*** Opening Working data ***

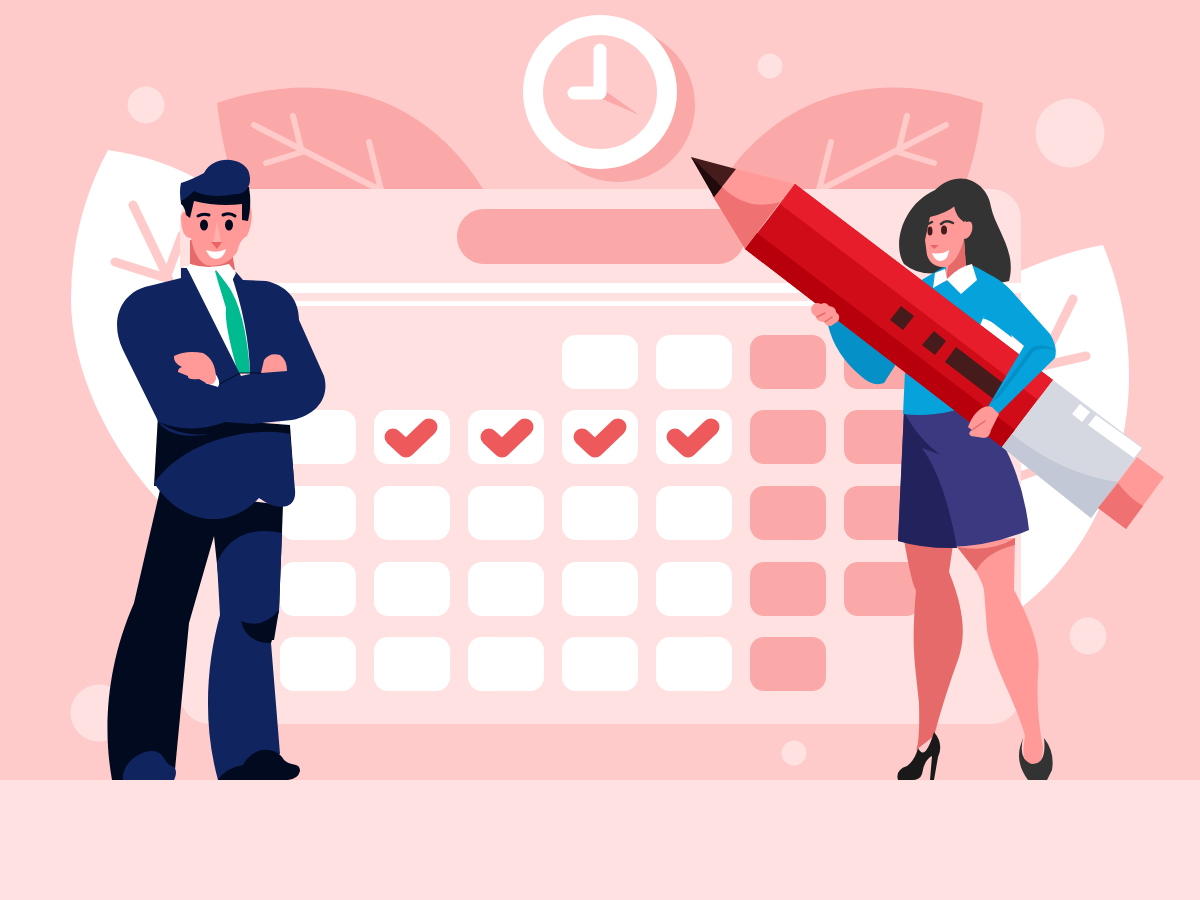
<!DOCTYPE html>
<html lang="en">
<head>
<meta charset="utf-8">
<title>Team calendar planning</title>
<style>
:root{--bg:#fecbca;--pale:#fee1e0;--rose:#faa8a8;--white:#fff;--check:#ee5a5c;--navy:#102460;--ink:#020a20;--skin:#ff9a98;--skin-shade:#e66a6a;--green:#00bb90;--blue:#06a2dc;--blue-shade:#0590c8;--skirt:#3b3a80;--skirt-shade:#22235c;--hair:#333;--red:#e81d2b;--red-mid:#d00c18;--red-dark:#b7000b;--lead:#451b1c}
html,body{margin:0;overflow:hidden;background:var(--bg)}
svg{display:block;width:1200px;height:900px}
.bg{fill:var(--bg)}.pale{fill:var(--pale)}.rose{fill:var(--rose)}.white{fill:var(--white)}
.navy{fill:var(--navy)}.ink{fill:var(--ink)}.skin{fill:var(--skin)}.skin-shade{fill:var(--skin-shade)}
.green{fill:var(--green)}.blue{fill:var(--blue)}.blue-shade{fill:var(--blue-shade)}
.skirt{fill:var(--skirt)}.skirt-shade{fill:var(--skirt-shade)}.hair{fill:var(--hair)}
.red{fill:var(--red)}.red-mid{fill:var(--red-mid)}.red-dark{fill:var(--red-dark)}.lead{fill:var(--lead)}
.vein{fill:none;stroke:var(--bg);stroke-linecap:round}
.line{fill:none;stroke-linecap:round;stroke-linejoin:round}
</style>
</head>
<body>
<svg viewBox="0 0 1200 900" role="img" aria-label="A man with folded arms and a woman holding a giant pencil beside a calendar">
<defs>
  <rect id="day" width="76" height="54" rx="14"/>
  <path id="check" class="line" stroke="#ee5a5c" stroke-width="17" d="M-18 1 L-5 13 L18 -9"/>
  <g id="rose-leaf">
    <path class="rose" d="M217 103 C325 67 423 93 483 189 H237 Q223 155 217 103Z"/>
    <path class="vein" stroke-width="6" d="M254 125 L380 190 M266 163 L302 152 L293 116 M369 142 L381 190" />
  </g>
</defs>

<rect class="bg" width="1200" height="900"/>

<g id="bubbles" class="pale">
  <circle cx="146" cy="105" r="18.5"/><circle cx="770" cy="66" r="12.5"/><circle cx="1070" cy="133" r="34.5"/>
  <circle cx="1088" cy="636" r="18.5"/><circle cx="794" cy="753" r="12.5"/><circle cx="99" cy="713" r="28.5"/>
</g>

<g id="leaves">
  <use href="#rose-leaf"/>
  <use href="#rose-leaf" transform="matrix(-1 0 0 1 1200 0)"/>
  <path class="white" d="M108 150 C155 157 190 171 230 200 V560 C133 500 71 390 71 299 Q71 219 108 150Z"/>
  <path class="vein" stroke-width="9" d="M133 205 L169 280 M115 262 L166 278 L182 235"/>
  <path class="white" d="M1103 245 Q1060 252 1000 280 V622 C1085 570 1129 470 1129 376 Q1129 307 1103 245Z"/>
  <path class="vein" stroke-width="9" d="M1073 299 L1042 362 L1015 400 M1086 356 L1042 366 M1015 478 L1060 462"/>
</g>

<g id="calendar">
  <rect class="pale" x="180" y="189" width="841" height="535" rx="30"/>
  <rect class="rose" x="457" y="209" width="288" height="55" rx="27"/>
  <path class="white" d="M180 283 H1021 V293 H180Z M180 301 H1021 V306 H180Z"/>
  <g id="workdays" class="white">
    <use href="#day" x="562" y="335"/><use href="#day" x="656" y="335"/>
    <use href="#day" x="280" y="410"/><use href="#day" x="374" y="410"/><use href="#day" x="468" y="410"/><use href="#day" x="562" y="410"/><use href="#day" x="656" y="410"/>
    <use href="#day" x="280" y="486"/><use href="#day" x="374" y="486"/><use href="#day" x="468" y="486"/><use href="#day" x="562" y="486"/><use href="#day" x="656" y="486"/>
    <use href="#day" x="280" y="562"/><use href="#day" x="374" y="562"/><use href="#day" x="468" y="562"/><use href="#day" x="562" y="562"/><use href="#day" x="656" y="562"/>
    <use href="#day" x="280" y="637"/><use href="#day" x="374" y="637"/><use href="#day" x="468" y="637"/><use href="#day" x="562" y="637"/><use href="#day" x="656" y="637"/>
  </g>
  <g id="weekends" class="rose">
    <use href="#day" x="750" y="335"/><use href="#day" x="844" y="335"/>
    <use href="#day" x="750" y="410"/><use href="#day" x="844" y="410"/>
    <use href="#day" x="750" y="486"/><use href="#day" x="844" y="486"/>
    <use href="#day" x="750" y="562"/><use href="#day" x="844" y="562"/>
    <use href="#day" x="750" y="637"/>
  </g>
  <use href="#check" x="411" y="436"/><use href="#check" x="507" y="436"/><use href="#check" x="600" y="436"/><use href="#check" x="693" y="436"/>
</g>

<g id="clock">
  <circle class="rose" cx="618" cy="105" r="77"/>
  <circle class="white" cx="600" cy="92" r="77"/>
  <circle class="bg" cx="600" cy="92" r="57"/>
  <path class="rose" d="M604 90 L639 115 L600 98Z"/>
  <path class="line" stroke="#fff" stroke-width="13" d="M600 50 V93 H574"/>
</g>

<rect id="floor" class="pale" y="780" width="1200" height="120"/>

<g id="man">
  <g id="man-legs">
    <path class="ink" d="M160 490 L283 505 L279 610 L274 640 L225 640 L214 536 L189 623 L174 780 H112 C103 730 106 667 134 603Z"/>
    <path class="navy" d="M217 562 Q235 523 282 533 L279 610 L271 643 L280 754 L218 780 C202 722 207 662 220 615Z"/>
    <path class="ink" d="M241 621 Q262 630 279 610 L271 643 Q246 643 241 621Z"/>
    <path class="navy" d="M123 780 C121 765 139 750 153 751 C166 753 163 764 174 767 Q178 772 174 780Z"/>
    <path class="ink" d="M218 780 Q225 768 243 765 C253 745 277 746 284 760 C292 767 300 762 300 771 Q298 779 288 780Z"/>
  </g>
  <g id="man-jacket">
    <path class="ink" d="M158 415 L290 425 L294 482 L154 486Z"/>
    <path class="navy" d="M154 483 C185 440 250 426 290 434 L295 490 C297 508 280 513 259 498 C230 530 182 526 154 483Z"/>
    <path class="white" d="M184 266 L234 266 L253 373 L239 373Z"/>
    <path class="green" d="M215 271 H225 L227 284 Q246 311 250 373 H238 Q224 324 226 308 L219 285Z"/>
    <path class="navy" d="M181 268 L187 268 L241 376 L250 374 Q249 325 230 271 L236 272 L243 280 L266 281 C285 285 299 298 299 320 L324 376 C330 397 317 415 292 420 L252 424 Q225 429 204 435 Q172 439 159 423 L123 350 C108 318 123 291 149 286 L181 278Z"/>
    <path class="line" stroke="#020a20" stroke-width="1" d="M216 386 L240 373 H262"/>
    <path class="ink" d="M159 422 Q192 446 252 424 L225 422 Q190 435 159 422Z"/>
    <path class="white" d="M205 383 Q217 382 213 371 Q222 381 218 387Z"/>
    <path class="skin" d="M174 356 Q186 350 203 353 Q216 360 216 379 Q213 387 206 383 L199 379 Q187 380 188 376 L178 372 Q178 368 182 367 Q173 363 174 356Z"/>
    <path class="skin" d="M261 373 L264 360 Q270 352 280 355 Q287 360 287 371Z"/>
  </g>
  <g id="man-head">
    <path class="skin-shade" d="M190 240 H230 L235 270 Q209 274 190 264Z"/>
    <path class="skin" d="M189 200 L248 200 Q256 216 247 236 Q240 239 237 252 Q228 266 211 266 Q196 265 191 238 Q181 238 181 216 Q184 209 189 213Z"/>
    <path class="white" d="M190 264 Q208 270 229 264 L236 273 L229 287 L216 270 L204 284 L187 269Z"/>
    <path class="ink" d="M181 204 Q178 181 197 181 L249 187 Q252 204 248 221 L242 220 V204 Q218 207 194 201 L190 218 L186 215 Q185 207 181 204Z"/>
    <path class="navy" d="M181 183 Q191 180 204 173 C213 156 239 156 248 170 C254 184 246 195 235 194 Q211 199 194 191 Q187 198 181 201 Q179 191 181 183Z"/>
    <ellipse class="ink" cx="204" cy="225" rx="4" ry="5.5"/><ellipse class="ink" cx="229" cy="225" rx="4" ry="5.5"/>
    <path class="line" stroke="#020a20" stroke-width="3" d="M198 216 Q203 213 209 215 M223 215 Q230 212 235 216"/>
    <path fill="#ffb0ae" d="M217 222 L221 242 L213 243Z"/>
    <path fill="#ee6465" d="M211 242 H222 L217 249Z"/>
    <path class="white" d="M206 250 Q217 254 226 249 Q224 258 216 259 Q209 258 206 250Z"/>
  </g>
</g>

<g id="woman-back">
  <g id="woman-legs">
    <path class="skin-shade" d="M904 540 L953 545 L949 572 C962 604 967 632 959 657 Q944 698 934 736 L916 750 Q920 742 919 703 C915 661 911 650 916 590 Q912 586 904 540Z"/>
    <path class="skin" d="M953 542 L1015 538 L1014 590 C1034 627 1041 652 1038 674 Q1036 713 1043 747 Q1043 767 1031 765 Q1020 764 1025 736 C1016 701 991 663 987 630 L984 590 Q979 569 953 542Z"/>
    <path class="skin-shade" d="M957 547 Q991 553 1015 538 V545 Q986 552 976 571Z"/>
    <path fill="#191919" d="M934 732 Q944 744 938 757 L934 780 H930 L932 756 Q924 760 922 774 Q920 780 912 780 H898 Q895 770 907 766 Q915 760 918 748 Q925 762 934 732Z"/>
    <path class="hair" d="M1023 738 Q1018 760 1032 764 Q1047 764 1044 738 Q1055 752 1052 770 L1047 780 H1028 Q1016 764 1020 747Z"/>
  </g>
  <path class="skirt" d="M904 410 L972 398 Q1021 456 1029 530 Q966 557 898 541Z"/>
  <path class="skirt-shade" d="M904 412 Q919 440 941 455 L922 448 Q945 480 957 548 Q924 549 898 541Z"/>
  <path class="hair" d="M935 190 C960 166 988 183 991 207 C996 230 1017 251 1009 281 Q984 288 967 266 Q925 282 904 264 C892 245 902 205 935 190Z"/>
  <path class="blue-shade" d="M828 325 L840 318 L905 350 L884 383 Q873 387 862 377 Q835 355 828 325Z"/>
  <path class="blue" d="M918 282 L944 267 L974 266 Q999 278 1006 292 L1012 340 L985 400 Q941 419 903 414 L906 350Z"/>
  <path class="white" d="M984 316 L1024 347 L1018 358 L978 330Z"/>
</g>

<g id="pencil">
  <path class="skin" d="M736 169 L795 184 L770 216 L712 192Z"/>
  <path fill="#ef7172" d="M722 187 Q748 212 780 202 L745 249 L712 195Z"/>
  <path class="lead" d="M691 157 L736 169 L714 197Z"/>
  <path fill="#200a0b" d="M691 157 L722 187 L714 197Z"/>
  <path class="red-mid" d="M795 184 L1053 380 L1002 447 L745 249Z"/>
  <path class="red" d="M795 184 L1053 380 L1038 400 L780 204Z"/>
  <path class="red-dark" d="M757 233 L1015 430 L1002 447 L745 249Z"/>
  <path class="lead" d="M901 306 L914 316 L903 330 L890 320Z M934 331 L946 341 L935 355 L922 345Z M956 347 L1011 389 L1000 404 L945 362Z"/>
  <path fill="#d5d8e1" d="M1053 380 L1143 448 L1091 518 L1002 447Z"/>
  <path fill="#c2c8d5" d="M1012 434 Q1062 474 1118 482 L1091 518 L1002 447Z"/>
  <path class="white" d="M1080 404 L1090 412 L1082 422 L1072 414Z M1096 415 L1142 448 L1134 458 L1088 425Z"/>
  <path class="skin" d="M1137 457 L1164 477 L1126 529 L1098 508Z"/>
  <path fill="#ef7172" d="M1118 483 Q1128 497 1143 506 L1126 529 L1098 508Z"/>
</g>

<g id="woman-front">
  <path class="skin" d="M812 306 Q815 301 821 304 Q826 301 829 306 Q836 307 836 312 Q842 317 837 322 L831 326 Q825 326 825 322 Q817 322 816 317 Q809 312 812 306Z"/>
  <path class="blue" d="M978 270 Q1001 277 1016 296 L1050 334 Q1058 347 1055 358 L998 414 Q987 414 989 405 L1024 346 Q999 323 982 318 Q1000 305 996 287Z"/>
  <path class="blue-shade" d="M1031 348 Q1045 342 1056 351 Q1044 346 1034 351 L1000 396 L990 404Z"/>
  <path class="skin" d="M976 413 Q984 404 992 407 L999 414 L991 430 Q990 437 984 438 L971 436 Q967 433 972 430 L968 427 Q972 417 976 413Z"/>
  <path class="line" stroke="#e66a6a" stroke-width="1.5" d="M972 430 L985 421 M817 317 L825 313 M825 322 L832 317"/>
  <g id="woman-head">
    <path class="skin" d="M930 217 Q947 213 956 205 L966 222 Q974 219 972 231 Q969 239 964 239 L966 268 L944 282 L946 267 Q931 268 927 255 L925 240Z"/>
    <path class="skin-shade" d="M964 239 L966 267 L946 280 L948 266 Q959 259 964 239Z"/>
    <path class="hair" d="M927 220 Q930 207 954 206 Q956 217 964 222 L971 214 L965 185 L930 195Z"/>
    <ellipse class="lead" cx="930" cy="231" rx="2.5" ry="4.5"/><ellipse class="lead" cx="944" cy="230" rx="3" ry="4.5"/>
    <path class="line" stroke="#333" stroke-width="2.5" d="M926 225 L932 222 M941 224 Q946 219 953 223"/>
    <path fill="#ee6465" d="M930 245 L939 245 L934 249Z"/>
    <path class="white" d="M932 253 Q942 255 949 250 Q948 261 940 261 Q934 260 932 253Z"/>
  </g>
  <path class="white" d="M945 269 L935 273 L933 288 L947 280 L961 294 L977 280 L972 264 Q960 266 947 279Z"/>
</g>
</svg>
</body>
</html>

*** Closing Working data ***

How to complete this task: Count the lines in the listing above that contain the string "circle", and give only the count.

Completed exercise: 5